• ASSIGNMENT
Would you output the entries below only from the line containing "840L300 818M200 812L260" through the line containing "-1.8 2.3 15.8", exactly as they stand and with both ends included?

= = = =

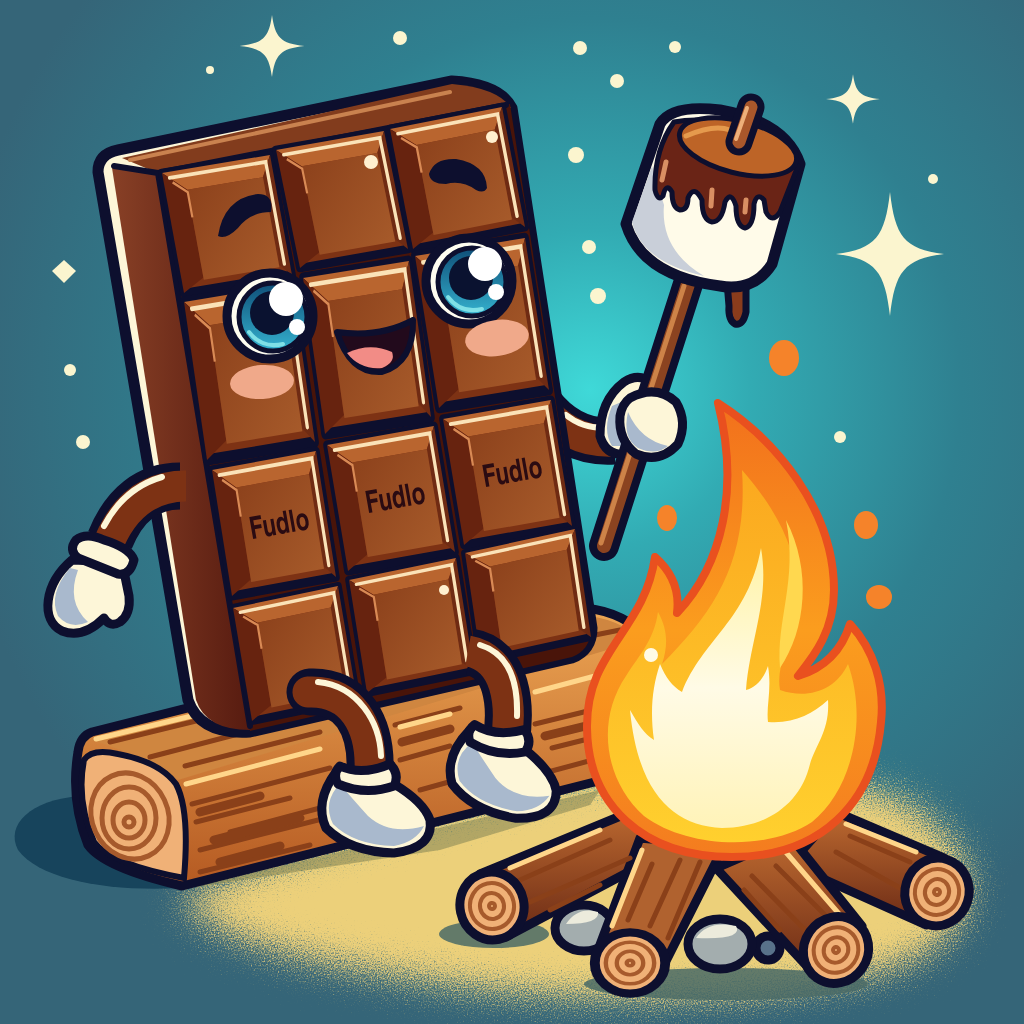
<!DOCTYPE html>
<html lang="en">
<head>
<meta charset="utf-8">
<title>Chocolate bar at the campfire</title>
<style>
:root{--ink:#0d0f2e;--cream:#fdf6d8;--star:#fbf5cf;--choc-dark:#67230f;--choc-mid:#7d3214;--choc-light:#b9652f;--cheek:#f0a98a;--ember:#f5832a;--wood-dark:#8a4019;--shade:#a9b9cd}
html,body{margin:0;width:1024px;height:1024px;overflow:hidden;background:#2f7a8c}
svg{display:block}
.line{stroke:var(--ink);stroke-width:9;stroke-linejoin:round;stroke-linecap:round}
.limb-edge,.limb,.limb-shine,.stroke{fill:none;stroke-linejoin:round}
.limb-shine,.stroke,.round{stroke-linecap:round}
.limb-edge{stroke:var(--ink);stroke-width:47}
.limb{stroke:var(--choc-mid);stroke-width:31}
.limb-shine{stroke:var(--cream);stroke-width:6}
.grain{fill:none;stroke:var(--wood-dark);stroke-width:5;stroke-linecap:round}
.glow{fill:none;stroke:#ffd68a;stroke-width:5;stroke-linecap:round}
.glove{fill:var(--cream)}
.shade{fill:var(--shade)}
.label{font:700 31px "TeX Gyre Heros Cn",sans-serif;fill:#2a0b12;text-anchor:middle}
</style>
</head>
<body>
<svg width="1024" height="1024" viewBox="0 0 1024 1024" role="img" aria-label="A smiling chocolate bar sits on a log and toasts a marshmallow over a campfire">
<defs>
<radialGradient id="night" gradientUnits="userSpaceOnUse" cx="590" cy="390" r="640">
<stop offset="0" stop-color="#3fd9d8"/><stop offset=".25" stop-color="#32abb3"/><stop offset=".58" stop-color="#2f8090"/><stop offset="1" stop-color="#356578"/>
</radialGradient>
<linearGradient id="tile-face" x1="0" y1="0" x2="1" y2="1"><stop offset="0" stop-color="#8d421c"/><stop offset="1" stop-color="#a65a2a"/></linearGradient>
<linearGradient id="side" x1="0" y1="0" x2="1" y2="0"><stop offset="0" stop-color="#884026"/><stop offset="1" stop-color="#571b10"/></linearGradient>
<linearGradient id="log-front" x1="0" y1="0" x2="0" y2="1"><stop offset="0" stop-color="#eda654"/><stop offset="1" stop-color="#b55a22"/></linearGradient>
<linearGradient id="log-small" x1="0" y1="0" x2="0" y2="1"><stop offset="0" stop-color="#bd6a30"/><stop offset="1" stop-color="#6b2a15"/></linearGradient>
<linearGradient id="fire" x1="0" y1="0" x2="0" y2="1"><stop offset="0" stop-color="#f2701c"/><stop offset=".5" stop-color="#fb9d1e"/><stop offset="1" stop-color="#f47c1f"/></linearGradient>
<linearGradient id="fire-mid" x1="0" y1="0" x2="0" y2="1"><stop offset="0" stop-color="#fba81f"/><stop offset="1" stop-color="#ffd02e"/></linearGradient>
<linearGradient id="fire-core" x1="0" y1="0" x2="0" y2="1"><stop offset="0" stop-color="#fff3a6"/><stop offset=".5" stop-color="#fffbe6"/><stop offset="1" stop-color="#fff3b8"/></linearGradient>
<linearGradient id="iris" x1="0" y1="0" x2="0" y2="1"><stop offset="0" stop-color="#0f4f78"/><stop offset="1" stop-color="#35b2cf"/></linearGradient>
<filter id="sandy" x="-20%" y="-40%" width="140%" height="180%">
<feGaussianBlur in="SourceGraphic" stdDeviation="14" result="soft"/>
<feTurbulence type="fractalNoise" baseFrequency=".7" numOctaves="2" seed="4"/>
<feDisplacementMap in="soft" scale="75" xChannelSelector="R" yChannelSelector="G"/>
</filter>
<g id="tile">
<path d="M0 0H10V10H0Z" fill="var(--choc-mid)" stroke="var(--ink)" stroke-width=".7" stroke-linejoin="round"/>
<path d="M0 0H10L9 1.7H2Z" fill="var(--choc-light)"/>
<path d="M0 0L2 1.7V9L0 10Z" fill="var(--choc-dark)"/>
<path d="M10 0V10L9 9V1.7Z" fill="#6f2b13"/>
<path d="M2 1.7H9V9.2H2Z" fill="url(#tile-face)"/>
<path d="M.6 .5H9.5V9" fill="none" stroke="#fbe3b8" stroke-width=".3" stroke-linecap="round"/>
<path d="M.8 .9L2 1.9V4" fill="none" stroke="#d98a55" stroke-width=".2"/>
</g>
<path id="sparkle" d="M0 -62C5 -18 14 -5 54 0C14 5 5 18 0 62C-5 18 -14 5 -54 0C-14 -5 -5 -18 0 -62Z" fill="var(--star)"/>
<g id="eye">
<circle r="43" fill="#fffdf0" class="line"/>
<circle cx="3" cy="1" r="34" fill="url(#iris)" stroke="var(--ink)" stroke-width="5"/>
<circle cx="2" cy="-3" r="22" fill="#0a1230"/>
<circle cx="16" cy="-17" r="17" fill="#fff"/>
<circle cx="27" cy="11" r="8" fill="#fff"/>
<path class="stroke" d="M-21 16Q-8 33 13 28" stroke="#7fe0e6" stroke-width="4"/>
</g>
<g id="log-end">
<ellipse rx="32" ry="34" fill="#f0b177" class="line"/>
<g fill="none" stroke="#a65a2c" stroke-width="4"><ellipse rx="22" ry="23"/><ellipse rx="12" ry="13"/><circle r="3"/></g>
</g>
</defs>

<rect id="sky" width="1024" height="1024" fill="url(#night)"/>

<g id="stars" fill="var(--star)">
<use href="#sparkle" transform="translate(890 254)"/>
<use href="#sparkle" transform="translate(272 46) scale(.6 .5)"/>
<use href="#sparkle" transform="translate(853 99) scale(.5 .4)"/>
<circle cx="400" cy="38" r="7"/><circle cx="210" cy="70" r="4"/><circle cx="580" cy="48" r="7"/><circle cx="675" cy="47" r="6"/><circle cx="617" cy="81" r="7"/><circle cx="576" cy="155" r="8"/><circle cx="589" cy="247" r="7"/><circle cx="598" cy="296" r="8"/><circle cx="933" cy="179" r="5"/><circle cx="840" cy="437" r="6"/><circle cx="70" cy="370" r="6"/><circle cx="83" cy="442" r="7"/><path d="M64 260L76 271L64 283L52 271Z"/>
</g>

<g id="ground">
<path d="M180 900C270 860 380 820 560 780C700 760 850 770 915 810C985 860 985 925 910 960C800 1005 560 1005 420 980C290 960 210 935 180 900Z" fill="#ecd07a" filter="url(#sandy)"/>
<path d="M80 796C30 800 5 825 18 850C40 880 110 892 180 888L100 800Z" fill="#17445c"/>
<g fill="#4c6c67" opacity=".85"><ellipse cx="494" cy="934" rx="55" ry="14"/><ellipse cx="726" cy="984" rx="142" ry="16"/></g>
<path d="M190 888L430 830L600 790L590 805L440 850Z" fill="#8d8a58" opacity=".6"/>
</g>

<g id="bench-log">
<path d="M92 732L585 608Q625 612 650 640V768L182 886Q104 868 88 845Q70 800 78 752Q80 736 92 732Z" fill="url(#log-front)" class="line"/>
<path d="M90 740L580 615Q620 618 640 640L178 780Q130 750 90 740Z" fill="#cf8640"/>
<g class="grain"><path d="M110 742L200 720M150 757L330 710M185 766L320 732M520 650L620 630M192 804L330 768M196 822L290 798M200 850L330 817M230 832L320 808M200 872L310 845M400 760L450 746M395 725L460 708M420 790L456 780M535 724L600 708M552 748L600 736M548 772L600 758"/></g>
<g class="grain" style="stroke-width:9"><path d="M214 840L300 818M200 812L260 796M402 742L450 729M545 736L590 725M220 862L280 846"/></g>
<path class="glow" d="M96 739L200 714M186 784L320 749M400 727L450 714M535 692L610 672"/>
<path d="M84 760Q92 748 118 754Q160 762 176 784Q190 810 184 878Q110 864 94 842Q76 800 84 760Z" fill="#f0b177" stroke="var(--ink)" stroke-width="6"/>
<g fill="none" stroke="#a65a2c" stroke-width="5"><ellipse cx="130" cy="816" rx="38" ry="44" transform="rotate(-25 130 816)"/><ellipse cx="129" cy="818" rx="27" ry="31"/><ellipse cx="129" cy="820" rx="16" ry="18"/><circle cx="129" cy="822" r="5"/></g>
</g>

<g id="right-arm">
<path class="limb-edge" d="M540 405Q570 444 614 441"/>
<path class="limb" d="M540 405Q570 444 616 441"/>
<path class="limb-shine" d="M566 415Q582 428 604 428"/>
</g>

<g id="chocolate-bar">
<path d="M118 150L452 81Q500 84 512 108L592 628Q592 650 572 658L250 732Q200 735 188 700L98 172Q98 154 118 150Z" fill="var(--cream)" class="line" style="stroke-width:11"/>
<path d="M112 168L158 172L250 730Q206 730 196 700Z" fill="url(#side)"/>
<path d="M122 158L452 84Q498 88 511 108L160 174Z" fill="#823c1d"/>
<path d="M158 172L510 104L591 630Q590 650 572 657L250 731Z" fill="#491409"/>
<path class="stroke" d="M114 166L158 173L250 726M158 173L506 105" stroke="var(--ink)" stroke-width="6"/>
<path class="stroke" d="M130 160L450 92" stroke="#c9824f" stroke-width="4"/>
<g id="tiles">
<use href="#tile" transform="matrix(10.8 -1.8 2.2 12 162 173)"/>
<use href="#tile" transform="matrix(10.8 -1.9 2.4 11.8 276 150)"/>
<use href="#tile" transform="matrix(11.2 -2.2 2.3 12 390 129)"/>
<use href="#tile" transform="matrix(10.8 -1.8 2.3 15.8 184 302)"/>
<use href="#tile" transform="matrix(10.6 -1.7 2.2 15.6 303 278)"/>
<use href="#tile" transform="matrix(11 -1.8 2.4 15.2 415 256)"/>
<use href="#tile" transform="matrix(10.4 -1.9 2 12.6 212 470)"/>
<use href="#tile" transform="matrix(10.7 -1.9 2.1 12.6 327 445)"/>
<use href="#tile" transform="matrix(10.8 -1.9 2.1 12.6 443 419)"/>
<use href="#tile" transform="matrix(10.5 -2.2 1.9 11.3 233 608)"/>
<use href="#tile" transform="matrix(10.7 -2.2 1.8 11.3 349 580)"/>
<use href="#tile" transform="matrix(11 -2.4 1.6 10.8 465 553)"/>
</g>
<g fill="#fff0cf"><circle cx="371" cy="162" r="7"/><circle cx="492" cy="137" r="6"/><circle cx="444" cy="590" r="5"/></g>
<g class="label">
<text transform="translate(281 534) rotate(-10)" textLength="60" lengthAdjust="spacingAndGlyphs">Fudlo</text>
<text transform="translate(397 508) rotate(-10)" textLength="60" lengthAdjust="spacingAndGlyphs">Fudlo</text>
<text transform="translate(514 482) rotate(-10)" textLength="60" lengthAdjust="spacingAndGlyphs">Fudlo</text>
</g>
</g>

<g id="face">
<path d="M218 236Q224 198 258 194Q274 194 271 212Q250 212 238 228Q226 240 218 236Z" fill="var(--ink)"/>
<path d="M429 174Q434 158 456 159Q486 164 487 188Q484 194 476 190Q462 180 446 184Q430 184 429 174Z" fill="var(--ink)"/>
<use href="#eye" transform="translate(270 316)"/>
<use href="#eye" transform="translate(469 281)"/>
<ellipse cx="262" cy="382" rx="32" ry="17" fill="var(--cheek)" transform="rotate(-4 262 382)"/>
<ellipse cx="497" cy="338" rx="32" ry="18" fill="var(--cheek)" transform="rotate(-8 497 338)"/>
<path d="M337 332Q380 338 413 320Q414 362 382 372Q350 374 337 332Z" fill="#220a1c" class="line" style="stroke-width:6"/>
<path d="M347 353Q370 342 392 352Q396 362 382 368Q360 370 347 353Z" fill="#f28c86"/>
</g>

<g id="left-arm">
<path class="limb-edge" d="M180 486Q132 486 110 540"/>
<path class="limb" d="M186 486Q134 486 110 540"/>
<path class="limb-shine" d="M162 477Q124 488 104 526"/>
<path class="glove line" d="M72 560C44 584 40 620 62 631C80 638 94 628 104 618Q110 628 120 622Q131 614 129 596L122 562Z"/>
<path class="shade" d="M70 568Q48 594 58 616Q70 630 88 622Q66 602 78 570Z"/>
<path class="glove line" d="M76 540Q86 532 104 540Q130 548 134 560Q130 576 118 574L78 558Q68 550 76 540Z"/>
</g>

<g id="legs">
<path class="limb-edge round" d="M310 692C352 690 372 726 370 772"/>
<path class="limb round" d="M308 692C352 690 372 726 370 772"/>
<path class="limb-edge" d="M470 652C508 658 512 706 506 742"/>
<path class="limb" d="M468 651C508 658 512 706 506 742"/>
<path class="limb-shine" d="M318 682C358 686 380 722 381 756M480 645C510 654 518 684 517 716"/>
<g id="shoe">
<path class="glove line" d="M336 772Q314 802 326 828Q350 852 394 853Q434 848 430 820Q424 802 394 784Z"/>
<path class="shade" d="M340 784Q322 802 333 824Q354 845 394 846Q416 842 424 826Q390 836 368 816Q350 796 340 784Z"/>
<path class="glove line" d="M340 766Q362 776 390 764Q400 774 394 786Q366 796 338 784Q332 774 340 766Z"/>
</g>
<use href="#shoe" transform="translate(133 -38) rotate(8 365 776)"/>
</g>

<g id="marshmallow-stick">
<path class="glove line" d="M624 382Q600 400 600 436Q606 458 630 454L652 384Q640 372 624 382Z"/>
<path class="shade" d="M612 406Q602 430 612 446L626 446Q616 430 626 400Z"/>
<path class="stroke" d="M688 284L604 546" stroke="var(--ink)" stroke-width="30"/>
<path class="stroke" d="M688 284L604 546" stroke="#8b4320" stroke-width="14"/>
<path class="stroke" d="M684 286L601 543" stroke="#cd8348" stroke-width="5"/>
<path d="M727 282H746V312Q743 326 735 324Q728 320 729 306Z" fill="#8a3c1c" class="line" style="stroke-width:7"/>
<path d="M660 124Q672 104 720 110Q786 122 800 164L772 264Q754 292 720 286Q642 276 626 224Z" fill="#fffbe9" class="line" style="stroke-width:11"/>
<path d="M652 166L632 222Q642 262 704 276Q660 250 664 205Z" fill="#c9cfd9"/>
<path d="M674 122Q735 110 798 166L780 212Q772 224 766 212L764 200Q757 192 754 204Q754 226 745 228Q736 226 736 206Q731 190 725 202Q722 222 712 222Q702 220 702 200Q694 184 688 198Q688 210 680 210Q672 208 672 192Q666 182 663 196Q658 202 655 190Q654 150 674 122Z" fill="#6a2416" stroke="var(--ink)" stroke-width="5" stroke-linejoin="round"/>
<ellipse cx="738" cy="147" rx="60" ry="26" transform="rotate(14 738 147)" fill="#bd6427" stroke="var(--ink)" stroke-width="5"/>
<path class="stroke" d="M686 136Q714 124 730 130" stroke="#e59a4d" stroke-width="5"/>
<path class="stroke" d="M666 162L662 180M712 190L711 206M746 200L745 212" stroke="#d98f63" stroke-width="5"/>
<path class="stroke" d="M739 142L751 107" stroke="var(--ink)" stroke-width="27"/>
<path class="stroke" d="M739 142L751 107" stroke="#a9572b" stroke-width="13"/>
<path class="stroke" d="M736 139L747 108" stroke="#eeb07a" stroke-width="4"/>
<path class="glove line" d="M630 398Q656 384 676 402Q688 422 678 444Q660 464 636 454Q618 440 620 416Q622 404 630 398Z"/>
<path class="shade" d="M628 412Q622 438 638 448Q656 456 668 446Q640 440 628 412Z"/>
</g>

<g id="campfire">
<g id="stones">
<ellipse cx="584" cy="928" rx="29" ry="23" fill="#a3adae" class="line"/>
<circle cx="768" cy="948" r="12" fill="#59728a" class="line"/>
<ellipse cx="720" cy="944" rx="32" ry="25" fill="#a3adae" class="line"/>
<path d="M566 924Q578 906 598 912Q600 924 566 924ZM696 938Q708 920 736 926Q744 940 696 938Z" fill="#ecebdc"/>
</g>
<g id="fire-logs">
<path class="line" d="M480 874L640 808L670 850L506 937Z" fill="url(#log-small)"/>
<path class="line" d="M836 812L944 858L926 925L790 864Z" fill="url(#log-small)"/>
<path class="line" d="M640 838L724 846L664 965L598 950Z" fill="#b0622f"/>
<path class="line" d="M716 868L790 836L862 926L816 976Z" fill="url(#log-small)"/>
<g class="grain"><path d="M520 880L610 840M530 902L630 858M550 910L600 885M850 836L910 862M836 852L900 888M652 864L628 920M680 860L650 926M700 862L668 938M752 876L810 935M776 866L825 915M744 890L780 930"/></g>
<path class="glow" d="M510 868L600 830M846 824L916 852M642 850L612 926M784 850L846 922"/>
<use href="#log-end" transform="translate(492 906) rotate(-12)"/>
<use href="#log-end" transform="translate(937 892) rotate(18)"/>
<use href="#log-end" transform="translate(630 963) scale(1.1 .9)"/>
<use href="#log-end" transform="translate(836 950) rotate(35)"/>
</g>
<g id="flame">
<path d="M718 403C776 440 834 510 834 590C834 630 815 655 798 676C824 668 842 650 850 624C874 650 885 685 881 722C874 804 820 857 732 857C642 857 588 804 587 728C586 650 644 632 655 557C672 572 680 590 677 613C722 565 740 490 718 403Z" fill="url(#fire)" stroke="#e9501f" stroke-width="8" stroke-linejoin="round"/>
<path d="M742 470C786 520 806 570 794 620C788 648 776 668 780 690C808 700 836 690 848 664C868 720 852 790 812 822C770 850 690 850 644 816C604 780 596 720 626 676C640 654 654 640 658 612C668 630 668 646 662 664C716 610 748 560 742 470Z" fill="url(#fire-mid)"/>
<path d="M786 520C812 570 806 630 780 668C776 620 798 580 786 520Z" fill="#ffd84f"/>
<path d="M761 548C770 600 750 640 746 690C756 688 764 678 768 666C772 690 766 706 768 722C794 724 812 714 828 700C830 730 816 744 810 764C800 806 764 828 722 828C674 826 638 794 630 710C638 724 644 734 654 740C650 712 652 688 660 664C666 678 672 686 682 692C702 640 748 620 761 548Z" fill="url(#fire-core)"/>
<circle cx="651" cy="655" r="7" fill="#fffbe6"/>
</g>
<g id="embers" fill="var(--ember)"><ellipse cx="784" cy="358" rx="15" ry="18"/><ellipse cx="667" cy="518" rx="10" ry="13"/><ellipse cx="866" cy="525" rx="12" ry="14"/><ellipse cx="879" cy="597" rx="13" ry="12"/></g>
</g>
</svg>
</body>
</html>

= = = =

• TASK ANSWER
<g class="grain" style="stroke-width:9"><path d="M214 840L300 818M200 812L260 796M402 742L450 729M545 736L590 725M220 862L280 846"/></g>
<path class="glow" d="M96 739L200 714M186 784L320 749M400 727L450 714M535 692L610 672"/>
<path d="M84 760Q92 748 118 754Q160 762 176 784Q190 810 184 878Q110 864 94 842Q76 800 84 760Z" fill="#f0b177" stroke="var(--ink)" stroke-width="6"/>
<g fill="none" stroke="#a65a2c" stroke-width="5"><ellipse cx="130" cy="816" rx="38" ry="44" transform="rotate(-25 130 816)"/><ellipse cx="129" cy="818" rx="27" ry="31"/><ellipse cx="129" cy="820" rx="16" ry="18"/><circle cx="129" cy="822" r="5"/></g>
</g>

<g id="right-arm">
<path class="limb-edge" d="M540 405Q570 444 614 441"/>
<path class="limb" d="M540 405Q570 444 616 441"/>
<path class="limb-shine" d="M566 415Q582 428 604 428"/>
</g>

<g id="chocolate-bar">
<path d="M118 150L452 81Q500 84 512 108L592 628Q592 650 572 658L250 732Q200 735 188 700L98 172Q98 154 118 150Z" fill="var(--cream)" class="line" style="stroke-width:11"/>
<path d="M112 168L158 172L250 730Q206 730 196 700Z" fill="url(#side)"/>
<path d="M122 158L452 84Q498 88 511 108L160 174Z" fill="#823c1d"/>
<path d="M158 172L510 104L591 630Q590 650 572 657L250 731Z" fill="#491409"/>
<path class="stroke" d="M114 166L158 173L250 726M158 173L506 105" stroke="var(--ink)" stroke-width="6"/>
<path class="stroke" d="M130 160L450 92" stroke="#c9824f" stroke-width="4"/>
<g id="tiles">
<use href="#tile" transform="matrix(10.8 -1.8 2.2 12 162 173)"/>
<use href="#tile" transform="matrix(10.8 -1.9 2.4 11.8 276 150)"/>
<use href="#tile" transform="matrix(11.2 -2.2 2.3 12 390 129)"/>
<use href="#tile" transform="matrix(10.8 -1.8 2.3 15.8 184 302)"/>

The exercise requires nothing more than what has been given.